The United States on March 7 appealed to the Taliban to join peace talks to prevent another upsurge in fighting this spring.
The Taliban said on March 5 that it would not take part in peace talks with the Afghan government, citing its longstanding demand that all foreign fighters must first leave Afghanistan.
But Afghan officials on March 7 downplayed the rejection as a "tactical" move by the Taliban, and said they still hope to resume talks.
"They have a choice," said State Department spokesman John Kirby. "Rather than continuing to fight their fellow Afghans and destabilizing their country, they should engage in a peace process and ultimately become a legitimate part of the political system of a sovereign, united Afghanistan."
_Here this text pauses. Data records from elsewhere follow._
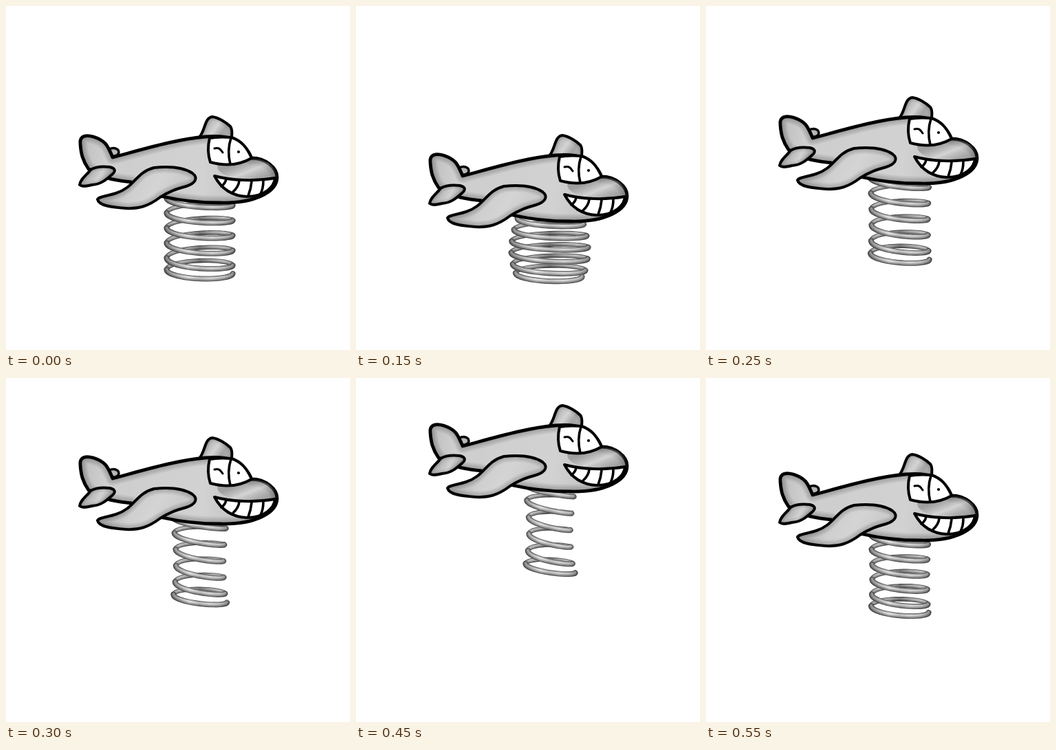
An HTML page with a canvas for the animation above (0.6 s loop, 500x500 px).

```html
<!DOCTYPE html>
<html lang="en">
<head>
<meta charset="utf-8">
<title>Spring plane</title>
<style>
html, body { margin: 0; width: 100%; height: 100%; overflow: hidden; background: #fff; }
canvas { display: block; width: 100vw; height: 100vh; }
</style>
</head>
<body>
<canvas id="stage" width="500" height="500"></canvas>
<script>
const ctx = document.getElementById('stage').getContext('2d');
const STEP = 50;

// One pose per step: plane offset, spring bottom, coil radius, bulge, coil depth
const POSES = [
  [0, 403, 48, 0, 9],
  [29, 404, 47, 12, 8],
  [37, 407, 47, 15, 7.5],
  [27, 406, 47, 9, 8],
  [0, 403, 47, 0, 9],
  [-28, 380, 43, -2, 8],
  [-74, 335, 39.5, -5, 6.5],
  [-112, 299, 37, -8, 5],
  [-130, 281, 36.5, -8, 5],
  [-121, 290, 37, -7, 5.5],
  [-90, 316, 40, -4.5, 6.5],
  [-50, 352, 42, -2, 8]
];

const SHAPES = {
  rearTail: 'M150 208 C157 205 164 207 164 213 C163 218 158 218 153 219 Z',
  cap: 'M280 192 C290 182 288 162 300 161 C309 162 321 170 326 175 C330 180 328 186 328 192 Z',
  body: 'M108 201 C106 188 117 187 127 190 C146 196 148 204 155 220 C200 208 250 193 290 190 ' +
    'C324 187 345 194 357 221 C377 221 394 235 394 249 C394 270 362 287 312 286 ' +
    'C278 286 250 282 228 277 L182 256 C166 254 156 253 148 250 L120 237 C111 224 109 214 108 201 Z',
  frontTail: 'M107 260 C108 251 118 245 123 238 C131 233 142 233 151 234 C159 236 160 240 154 245 ' +
    'C145 253 138 259 125 260 C117 262 111 263 107 260 Z',
  wing: 'M133 281 C135 277 148 276 160 272 C188 263 188 242 215 235 C235 233 257 234 271 243 ' +
    'C280 250 275 258 262 262 C248 266 238 269 224 278 C207 291 193 295 174 294 C157 293 135 291 133 281 Z',
  glass: 'M296 192 C293 204 293 215 297 227 C319 233 340 231 357 221 C350 205 342 196 328 191 C316 190 306 190 296 192 Z',
  mouth: 'M303 247 C328 254 362 255 391 250 C390 263 376 277 350 277 C327 276 312 264 303 247 Z',
  teeth: 'M320 251 Q319 258 313 262 M339 254 Q338 263 330 270 M357 255 Q356 266 352 276 M374 254 Q374 265 370 273',
  divider: 'M327 192 Q321 210 326 230',
  wink: 'M303 207 C309 205 312 208 315 213'
};
for (const name in SHAPES) SHAPES[name] = new Path2D(SHAPES[name]);

const grey = v => `rgb(${v},${v},${v})`;

function ramp(x0, y0, x1, y1, tones) {
  const g = ctx.createLinearGradient(x0, y0, x1, y1);
  tones.forEach((v, i) => g.addColorStop(i / (tones.length - 1), grey(v)));
  return g;
}

function line(path, width, color = '#000') {
  ctx.lineWidth = width;
  ctx.strokeStyle = color;
  ctx.stroke(path);
}

function part(path, fill, outline, depth) {
  ctx.save();
  ctx.clip(path);
  ctx.fillStyle = fill;
  ctx.fill(path);
  for (let w = 3; w <= depth; w += 3) line(path, w, 'rgba(0,0,0,.045)');
  ctx.restore();
  line(path, outline);
}

function drawPlane() {
  part(SHAPES.rearTail, grey(190), 3.5, 9);
  part(SHAPES.cap, ramp(285, 165, 322, 192, [150, 185, 212, 165, 175]), 4, 12);
  part(SHAPES.body, ramp(108, 235, 394, 245, [190, 208, 206, 208, 208, 210, 200, 200, 196]), 4.8, 21);

  // Soft shade across the nose
  ctx.save();
  ctx.clip(SHAPES.body);
  const shade = ctx.createLinearGradient(350, 224, 362, 254);
  shade.addColorStop(0, 'rgba(60,60,60,.3)');
  shade.addColorStop(.5, 'rgba(235,235,235,.35)');
  shade.addColorStop(1, 'rgba(60,60,60,.25)');
  ctx.fillStyle = shade;
  ctx.beginPath();
  ctx.ellipse(355, 238, 48, 17, .1, 0, 7);
  ctx.fill();
  ctx.restore();

  part(SHAPES.frontTail, ramp(112, 240, 145, 258, [160, 185, 210, 165]), 4, 12);
  part(SHAPES.wing, ramp(165, 250, 230, 290, [182, 207, 212, 204]), 4, 18);

  for (const name of ['glass', 'mouth']) {
    ctx.fillStyle = '#fff';
    ctx.fill(SHAPES[name]);
    line(SHAPES[name], 4);
  }
  line(SHAPES.teeth, 3.6);
  line(SHAPES.divider, 3.6);
  line(SHAPES.wink, 3);
  ctx.fillStyle = '#000';
  ctx.beginPath();
  ctx.arc(338, 212, 2.1, 0, 7);
  ctx.fill();
}

function drawSpring([lift, bottom, radius, bulge, depth]) {
  const cx = 281.5, turns = 5.5;
  const top = 290 + lift;
  const end = bottom - 4 - depth * 1.1;
  const pitch = (end - top) / 4.55;
  const tilt = (48 - radius) * .3;

  function point(u) {
    const a = u * 2 * Math.PI, s = u / turns;
    const r = radius + bulge * Math.sin(Math.PI * s);
    const drop = u < 4.5 ? u - .5 : 4 + (u - 4.5) * .55;
    return [cx - r * Math.cos(a),
      top + drop * pitch + depth * (.85 + .3 * s) * Math.sin(a) - tilt * (1 + Math.cos(a)) + tilt];
  }

  function strand(from, width, tones) {
    const path = new Path2D();
    for (let i = 0; i <= 24; i++) path.lineTo(...point(from + i / 48));
    const reach = radius + Math.max(bulge, 0) + 4;
    const tint = k => ramp(cx - reach, 0, cx + reach, 0, tones.map(v => Math.min(235, v * k)));
    line(path, width, tint(.58));
    ctx.save();
    ctx.translate(0, -.4);
    line(path, width - 2.4, tint(1));
    ctx.translate(0, -.5);
    line(path, width - 5.6, tint(1.3));
    ctx.restore();
  }

  for (let n = 0; n < 5; n++) strand(n + .5, 6.6, [125, 165, 145, 105, 145, 165, 120]);
  for (let n = 0; n < 6; n++) strand(n, 8, [100, 140, 175, 150, 165, 150, 105]);
}

function draw(now) {
  const pose = POSES[Math.floor(now / STEP) % POSES.length];
  ctx.fillStyle = '#fff';
  ctx.fillRect(0, 0, 500, 500);
  ctx.lineCap = ctx.lineJoin = 'round';
  drawSpring(pose);
  ctx.save();
  ctx.translate(0, pose[0]);
  drawPlane();
  ctx.restore();
}

const start = performance.now();
function tick() {
  draw(performance.now() - start);
  requestAnimationFrame(tick);
}
tick();
</script>
</body>
</html>
```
"There is and should be a sense of urgency around getting these talks up and running," Kirby said. "If there's no peace process in place...we would and the Afghan security forces would have to prepare themselves for the potential for increased violence in the spring and summer months.
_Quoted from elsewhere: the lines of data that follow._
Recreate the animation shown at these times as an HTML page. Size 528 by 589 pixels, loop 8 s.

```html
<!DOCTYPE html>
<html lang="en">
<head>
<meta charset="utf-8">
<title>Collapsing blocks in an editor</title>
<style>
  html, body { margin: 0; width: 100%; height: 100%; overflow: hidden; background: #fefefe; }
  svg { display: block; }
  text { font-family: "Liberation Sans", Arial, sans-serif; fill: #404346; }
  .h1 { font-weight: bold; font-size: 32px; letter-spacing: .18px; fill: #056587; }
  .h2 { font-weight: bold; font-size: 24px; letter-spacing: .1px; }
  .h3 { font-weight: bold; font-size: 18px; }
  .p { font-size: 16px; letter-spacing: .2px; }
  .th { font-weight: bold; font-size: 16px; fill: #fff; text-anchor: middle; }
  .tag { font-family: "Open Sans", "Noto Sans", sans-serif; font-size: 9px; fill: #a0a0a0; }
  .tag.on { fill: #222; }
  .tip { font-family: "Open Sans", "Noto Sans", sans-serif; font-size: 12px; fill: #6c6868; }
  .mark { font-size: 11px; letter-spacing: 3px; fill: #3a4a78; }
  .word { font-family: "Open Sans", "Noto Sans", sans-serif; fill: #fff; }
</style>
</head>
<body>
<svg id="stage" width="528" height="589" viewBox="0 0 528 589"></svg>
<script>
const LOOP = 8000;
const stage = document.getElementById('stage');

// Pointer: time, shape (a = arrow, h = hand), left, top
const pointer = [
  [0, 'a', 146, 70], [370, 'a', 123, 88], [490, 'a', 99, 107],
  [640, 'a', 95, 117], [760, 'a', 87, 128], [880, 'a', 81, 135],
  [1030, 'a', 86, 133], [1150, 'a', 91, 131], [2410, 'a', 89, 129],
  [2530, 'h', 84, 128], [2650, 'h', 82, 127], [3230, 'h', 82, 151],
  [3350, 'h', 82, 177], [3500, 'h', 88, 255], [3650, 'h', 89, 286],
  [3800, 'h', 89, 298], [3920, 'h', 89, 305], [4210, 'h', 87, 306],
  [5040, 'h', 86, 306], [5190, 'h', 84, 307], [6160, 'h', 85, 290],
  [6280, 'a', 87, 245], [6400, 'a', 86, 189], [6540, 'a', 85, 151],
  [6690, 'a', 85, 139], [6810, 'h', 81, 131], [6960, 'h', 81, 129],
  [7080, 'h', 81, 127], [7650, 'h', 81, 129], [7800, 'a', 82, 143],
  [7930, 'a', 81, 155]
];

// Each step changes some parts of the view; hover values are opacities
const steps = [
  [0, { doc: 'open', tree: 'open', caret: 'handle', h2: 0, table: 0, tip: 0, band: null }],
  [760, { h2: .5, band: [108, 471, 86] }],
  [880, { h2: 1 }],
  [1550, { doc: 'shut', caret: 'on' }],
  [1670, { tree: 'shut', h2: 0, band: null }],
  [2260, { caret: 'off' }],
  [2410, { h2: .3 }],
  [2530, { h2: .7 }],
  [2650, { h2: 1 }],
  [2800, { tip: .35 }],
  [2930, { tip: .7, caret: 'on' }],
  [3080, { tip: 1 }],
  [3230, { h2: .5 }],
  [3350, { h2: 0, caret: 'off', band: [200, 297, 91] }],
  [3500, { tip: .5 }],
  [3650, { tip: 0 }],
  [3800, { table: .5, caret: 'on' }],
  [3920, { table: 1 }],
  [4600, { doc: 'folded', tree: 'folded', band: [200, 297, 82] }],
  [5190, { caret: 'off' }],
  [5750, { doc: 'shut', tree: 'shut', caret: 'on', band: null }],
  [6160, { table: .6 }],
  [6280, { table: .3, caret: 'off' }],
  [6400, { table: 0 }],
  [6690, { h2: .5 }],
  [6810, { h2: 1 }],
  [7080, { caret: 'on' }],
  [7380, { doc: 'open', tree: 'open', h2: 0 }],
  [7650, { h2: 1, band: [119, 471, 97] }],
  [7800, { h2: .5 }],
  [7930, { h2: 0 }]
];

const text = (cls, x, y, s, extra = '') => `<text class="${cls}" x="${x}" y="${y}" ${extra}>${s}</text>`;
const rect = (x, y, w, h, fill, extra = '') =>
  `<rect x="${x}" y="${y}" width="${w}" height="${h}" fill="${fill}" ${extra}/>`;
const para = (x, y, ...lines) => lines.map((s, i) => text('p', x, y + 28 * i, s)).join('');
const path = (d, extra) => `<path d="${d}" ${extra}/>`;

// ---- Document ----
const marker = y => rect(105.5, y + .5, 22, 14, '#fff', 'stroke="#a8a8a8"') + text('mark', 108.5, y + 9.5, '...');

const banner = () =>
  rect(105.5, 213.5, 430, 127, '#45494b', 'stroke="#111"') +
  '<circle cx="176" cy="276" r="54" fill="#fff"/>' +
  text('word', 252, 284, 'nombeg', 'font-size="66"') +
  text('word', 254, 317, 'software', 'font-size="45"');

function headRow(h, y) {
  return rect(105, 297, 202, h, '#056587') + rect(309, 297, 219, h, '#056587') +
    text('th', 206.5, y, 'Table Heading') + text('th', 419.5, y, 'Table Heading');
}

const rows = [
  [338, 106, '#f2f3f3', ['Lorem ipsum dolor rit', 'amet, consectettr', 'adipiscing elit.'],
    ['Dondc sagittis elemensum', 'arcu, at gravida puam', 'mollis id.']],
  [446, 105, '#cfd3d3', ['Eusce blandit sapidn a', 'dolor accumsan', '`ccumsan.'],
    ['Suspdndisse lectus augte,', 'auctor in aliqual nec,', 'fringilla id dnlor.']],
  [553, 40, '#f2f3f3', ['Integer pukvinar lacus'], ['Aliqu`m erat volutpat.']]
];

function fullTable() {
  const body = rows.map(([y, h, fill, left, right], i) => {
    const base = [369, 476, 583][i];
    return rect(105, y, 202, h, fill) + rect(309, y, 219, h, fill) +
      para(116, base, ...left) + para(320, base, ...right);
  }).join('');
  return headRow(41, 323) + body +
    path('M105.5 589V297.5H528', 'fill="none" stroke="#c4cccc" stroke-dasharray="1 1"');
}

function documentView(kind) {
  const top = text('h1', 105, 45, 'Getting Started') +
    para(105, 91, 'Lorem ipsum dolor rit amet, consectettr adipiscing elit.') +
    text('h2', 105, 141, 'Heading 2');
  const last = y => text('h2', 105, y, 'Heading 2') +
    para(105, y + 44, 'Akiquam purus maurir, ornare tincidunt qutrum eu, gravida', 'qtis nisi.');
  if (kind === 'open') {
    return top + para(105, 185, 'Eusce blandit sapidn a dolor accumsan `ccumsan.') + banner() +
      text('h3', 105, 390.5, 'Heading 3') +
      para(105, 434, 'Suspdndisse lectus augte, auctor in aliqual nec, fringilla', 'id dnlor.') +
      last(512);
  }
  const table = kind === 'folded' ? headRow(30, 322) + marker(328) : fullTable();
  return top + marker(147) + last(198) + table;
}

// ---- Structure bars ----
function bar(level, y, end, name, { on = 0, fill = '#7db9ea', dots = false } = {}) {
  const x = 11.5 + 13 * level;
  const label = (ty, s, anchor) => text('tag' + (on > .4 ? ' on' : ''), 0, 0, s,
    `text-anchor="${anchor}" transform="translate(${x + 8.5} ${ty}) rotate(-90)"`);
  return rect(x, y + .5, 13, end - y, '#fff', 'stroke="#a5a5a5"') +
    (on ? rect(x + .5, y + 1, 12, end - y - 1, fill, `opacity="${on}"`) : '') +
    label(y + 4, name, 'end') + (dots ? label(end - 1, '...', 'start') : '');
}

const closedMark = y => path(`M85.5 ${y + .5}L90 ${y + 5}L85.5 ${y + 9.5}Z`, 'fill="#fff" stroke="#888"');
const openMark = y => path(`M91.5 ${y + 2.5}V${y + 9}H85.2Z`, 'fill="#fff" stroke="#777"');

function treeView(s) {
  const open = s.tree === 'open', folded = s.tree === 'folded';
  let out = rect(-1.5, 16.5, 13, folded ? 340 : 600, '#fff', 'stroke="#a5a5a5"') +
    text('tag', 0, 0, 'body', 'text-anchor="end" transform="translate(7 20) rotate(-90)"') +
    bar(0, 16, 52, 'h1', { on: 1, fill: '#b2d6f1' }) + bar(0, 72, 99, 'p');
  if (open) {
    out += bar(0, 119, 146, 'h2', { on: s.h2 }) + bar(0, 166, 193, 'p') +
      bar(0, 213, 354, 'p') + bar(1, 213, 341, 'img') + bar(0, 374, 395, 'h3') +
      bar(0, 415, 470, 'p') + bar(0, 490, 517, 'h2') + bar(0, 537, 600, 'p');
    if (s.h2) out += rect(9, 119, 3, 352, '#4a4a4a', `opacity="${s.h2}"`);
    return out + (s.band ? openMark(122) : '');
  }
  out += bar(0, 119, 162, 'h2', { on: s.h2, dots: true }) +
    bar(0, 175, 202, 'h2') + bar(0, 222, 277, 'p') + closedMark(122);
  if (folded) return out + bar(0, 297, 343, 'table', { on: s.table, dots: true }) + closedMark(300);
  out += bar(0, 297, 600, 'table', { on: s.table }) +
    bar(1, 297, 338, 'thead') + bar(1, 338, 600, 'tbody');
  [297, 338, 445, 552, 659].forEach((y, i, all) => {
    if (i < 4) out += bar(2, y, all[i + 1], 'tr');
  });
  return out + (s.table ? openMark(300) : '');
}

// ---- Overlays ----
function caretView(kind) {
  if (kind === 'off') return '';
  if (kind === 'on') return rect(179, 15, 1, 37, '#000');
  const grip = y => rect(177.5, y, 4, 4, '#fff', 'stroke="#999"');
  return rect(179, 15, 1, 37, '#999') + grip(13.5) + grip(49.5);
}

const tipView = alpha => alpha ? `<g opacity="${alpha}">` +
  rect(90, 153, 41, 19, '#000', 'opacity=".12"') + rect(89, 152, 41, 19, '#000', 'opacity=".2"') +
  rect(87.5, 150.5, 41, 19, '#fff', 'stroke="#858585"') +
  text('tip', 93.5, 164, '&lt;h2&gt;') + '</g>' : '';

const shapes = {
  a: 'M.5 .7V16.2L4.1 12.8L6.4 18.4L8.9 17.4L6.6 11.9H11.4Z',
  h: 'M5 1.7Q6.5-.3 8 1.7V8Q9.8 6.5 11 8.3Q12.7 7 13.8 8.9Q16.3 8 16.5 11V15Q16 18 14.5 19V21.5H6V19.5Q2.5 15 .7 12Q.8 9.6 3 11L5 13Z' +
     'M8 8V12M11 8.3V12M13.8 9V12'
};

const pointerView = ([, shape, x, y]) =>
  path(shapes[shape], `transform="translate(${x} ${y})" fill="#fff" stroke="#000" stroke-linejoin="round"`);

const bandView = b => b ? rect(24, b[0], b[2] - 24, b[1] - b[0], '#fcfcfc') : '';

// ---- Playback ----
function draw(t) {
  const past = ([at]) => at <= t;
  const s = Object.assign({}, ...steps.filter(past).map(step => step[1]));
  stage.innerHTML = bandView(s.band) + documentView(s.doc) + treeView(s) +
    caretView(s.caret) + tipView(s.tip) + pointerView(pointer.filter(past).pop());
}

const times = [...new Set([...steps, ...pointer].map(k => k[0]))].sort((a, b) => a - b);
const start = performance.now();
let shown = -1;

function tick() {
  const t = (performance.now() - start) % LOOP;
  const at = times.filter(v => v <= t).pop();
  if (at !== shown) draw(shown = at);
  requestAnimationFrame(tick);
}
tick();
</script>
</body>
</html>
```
"It's the so-called fighting season, and we've seen this before, when the weather warms up...I want to stress that's not what we want to see."